It’s a cartel controlled by middle-aged white men who are loathe to give up their privileges.
Stanford law professor, Joseph Grundfest, makes a different market-based argument that has more relevance.
Specifically, all companies in California will be required to have at least one woman on their board by 2019.
Boards with five or fewer directors will need two female directors by 2021 and larger boards will need three.
Oxford finance professor, Renée Adams, has also written, on this site and elsewhere, that in order to reach the boardroom, women need to stay in the workforce.
She is not a fan of quotas, in general, but would rather see regulators focus on other structural initiatives that encourage women to stay in the workforce.
Brian Bolton does not work for, consult, own shares in or receive funding from any company or organisation that would benefit from this article, and has disclosed no relevant affiliations beyond their academic appointment.
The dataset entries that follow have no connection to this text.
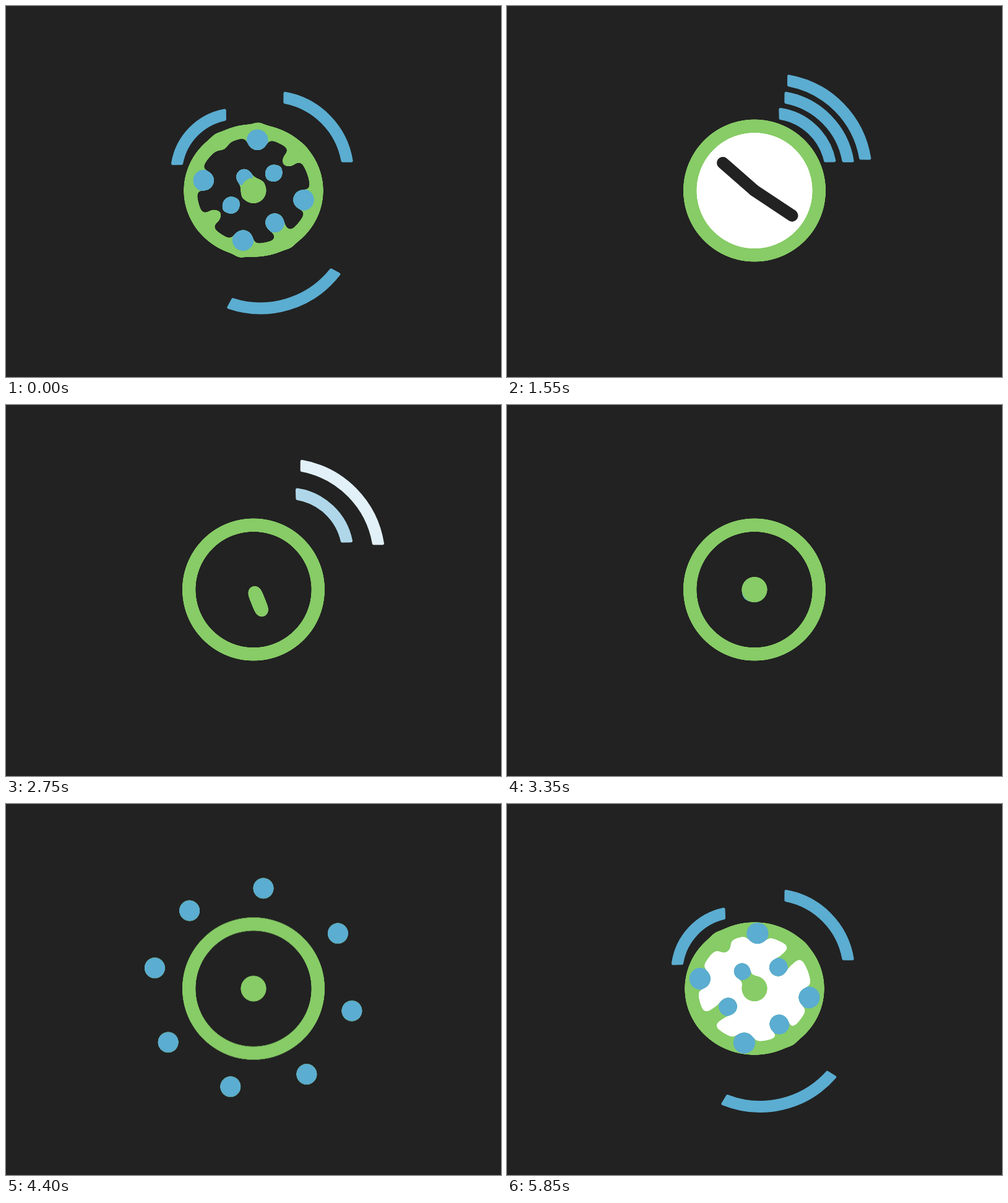
An HTML page for the animation above (5900 ms loop, 800 by 600 pixels).

```html
<!DOCTYPE html>
<html>
<head>
<meta charset="utf-8">
<style>
html, body { margin: 0; width: 100%; height: 100%; overflow: hidden; background: #222; }
svg { display: block; width: 800px; height: 600px; }
mask { mask-type: alpha; }
</style>
</head>
<body>
<svg viewBox="0 0 800 600">
  <filter id="goo" filterUnits="userSpaceOnUse" x="-200" y="-200" width="400" height="400">
    <feGaussianBlur stdDeviation="5.5"/>
    <feColorMatrix values="1 0 0 0 0  0 1 0 0 0  0 0 1 0 0  0 0 0 26 -12.5" result="shape"/>
    <feFlood flood-color="#87cc66"/>
    <feComposite in2="shape" operator="in"/>
  </filter>
  <g id="scene" transform="translate(400 298.5)"></g>
</svg>
<script>
const LOOP = 5900, START = 3050;
const RING = 104.5, ORBIT = 163;
const GREEN = '#87cc66', BLUE = [91, 173, 209], DARK = '#222';
const scene = document.getElementById('scene');
const rad = a => a * Math.PI / 180;
const mix = (a, b, x) => a + (b - a) * x;
const ease = x => .5 - .5 * Math.cos(Math.PI * Math.min(1, Math.max(0, x)));
const ramp = (t, from, to) => ease((t - from) / (to - from));

const circle = r => `<circle r="${r}" fill="${GREEN}"/>`;

const capsule = (angle, r1, r2, width, color) =>
  `<line transform="rotate(${angle})" x1="${r1}" x2="${r2}" stroke="${color}" stroke-width="${width}" stroke-linecap="round"/>`;

// Curved bar around its own centre, with ends cut at 45 degrees to its axis
function bar(R, color) {
  const half = 36 - 2.5 / R * 57.3;
  const s = 7 / Math.cos(rad(45 - half)) * Math.SQRT1_2;
  const x = R * Math.cos(rad(half)), y = R * Math.sin(rad(half));
  const outer = Math.hypot(x + s, y + s), inner = Math.hypot(x - s, y - s);
  return `<path fill="${color}" stroke="${color}" stroke-width="5" stroke-linejoin="round"
    d="M${x + s} ${-y - s}A${outer} ${outer} 0 0 1 ${x + s} ${y + s}
    L${x - s} ${y - s}A${inner} ${inner} 0 0 0 ${x - s} ${s - y}Z"/>`;
}

// Three bars leave the ring, swing to the upper right, pulse and fade to white
function waves(t) {
  if (t < 5000) return '';
  const out = ramp(t, 5000, 5500), scale = mix(.82, 1, out);
  return [-139, -44.5, 88].map((from, i) => {
    const R = 97 + 28 * i;
    const to = i ? -44.5 : -46.5;
    const turn = mix(from, to, ramp(t, 5700 - 100 * i, 7350));
    const late = 25 * (2 - i), fadeStart = 7950 + 160 * ((i + 2) % 3);
    const white = ramp(t, fadeStart, fadeStart + 750);
    if (white > .95) return '';
    const pulse = 64 * (ramp(t - late, 7600, 8400) - ramp(t - late, 8400, 8900));
    const offset = mix(RING - .82 * R, 39, out) + pulse;
    const color = `rgb(${BLUE.map(c => Math.round(mix(c, 255, white)))})`;
    return `<g transform="rotate(${turn}) translate(${offset})">${bar(R * scale, color)}</g>`;
  }).join('');
}

// Eight dots fly out of the hub, orbit, and fall back in; even ones are quicker
function dots(t) {
  let goo = '', top = '';
  const s = (t - 4400) / 1000;
  const turn = 275.6 + 20.4 * s + 16.9 * (1 - Math.exp(-s));
  const stretch = 1 - ramp(t, 3700, 3980);
  for (let i = 0; i < 8; i++) {
    const pull = i % 2 ? 0 : 2 - Math.sin(i * Math.PI / 4);
    const a = turn + 45 * i + 7.6 * Math.sin(i * Math.PI / 7) ** .25;
    const out = ease(.52 + .028 * pull + (t - 3700) / 700);
    const back = ease(.13 + .035 * pull + (t - 5250) / 600 * (.34 + .04 * pull));
    const r = ORBIT * out * (1 - back);
    // The ring is drawn inwards after a passing dot, then recoils
    if (t > 5500 && t < 6900 && r < 88)
      goo += capsule(a, 100, Math.min(100, Math.max(119 - r, r)), 23, GREEN);
    if (r < 2) continue;
    const size = Math.min(16.5, 11.3 + .06 * r);
    const blob = (grow, fill) => `<ellipse transform="rotate(${a})" cx="${r}"
      rx="${size + 6 * stretch + grow}" ry="${size + 1.5 * stretch + grow}" fill="${fill}"/>`;
    goo += blob(.9, GREEN);
    top += blob(1.2, `rgb(${BLUE})`);
  }
  return { goo, top };
}

function hands(t, color) {
  if (t < 6600) return '';
  const grow = ramp(t, 6600, 7150) - ramp(t, 8350, 8950);
  const since = (t - 7450) / 1000, width = mix(19.5, 23, ramp(t, 8200, 8650));
  const hand = (angle, length) =>
    capsule(angle, Math.min(10 * (1 - grow), length * grow), length * grow, width, color);
  return hand(221 + 172.5 * since, 68) + hand(33.6 + 28.7 * since, 73);
}

function draw(now) {
  let t = now % LOOP;
  if (t < START) t += LOOP;
  const clock = t >= 7000 && t < 8100;
  const lit = clock || t >= 5850 && t < 5900;
  const squash = ramp(t, 5400, 5750) * (1 - ramp(t, 5950, 6350));
  const oval = `<ellipse rx="${RING * (1 - .022 * squash)}" ry="${RING * (1 - .075 * squash)}"`;
  const hub = 11.5 + 9 * ramp(t, 3050, 3250) - 15.5 * ramp(t, 6500, 6900);
  const { goo, top } = dots(t);
  scene.innerHTML = waves(t)
    + (lit ? oval + ' fill="#fff"/>' : '')
    + `<g id="body" filter="url(#goo)">${oval} fill="none" stroke="${GREEN}" stroke-width="21.5"/>`
    + (clock ? '' : circle(hub + .7) + hands(t, GREEN)) + goo + '</g>'
    + `<mask id="skin" maskUnits="userSpaceOnUse" x="-200" y="-200" width="400" height="400"><use href="#body"/></mask>`
    + `<g mask="url(#skin)">${top}</g>`
    + (clock ? hands(t, DARK) : hub > 11 ? circle(hub) : '');
}

const begin = performance.now();
(function tick() {
  draw(performance.now() - begin);
  requestAnimationFrame(tick);
})();
</script>
</body>
</html>
```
Kudos to California, where the state governor, Jerry Brown, recently signed into law new requirements for companies headquartered in the state to include more women on their boards.
But because it’s human behaviour that we’re trying to change in this case, treating the symptom can be a big first step towards treating the disease.He suggests that the most effective way to bring change to the boardroom is for large, institutional investors – like the California Public Employees Retirement System (Cal PERS) – to exercise their capital markets influence and refuse to invest in companies that do not meet certain diversity, equity or other standards.Non-compliant firms will see their stock prices fall and executives and directors will earn less money.Non-compliant firms would be subject to (relatively small) fines.To assess the scope of the change, let’s review the statistics on diversity in the upper ranks of corporations.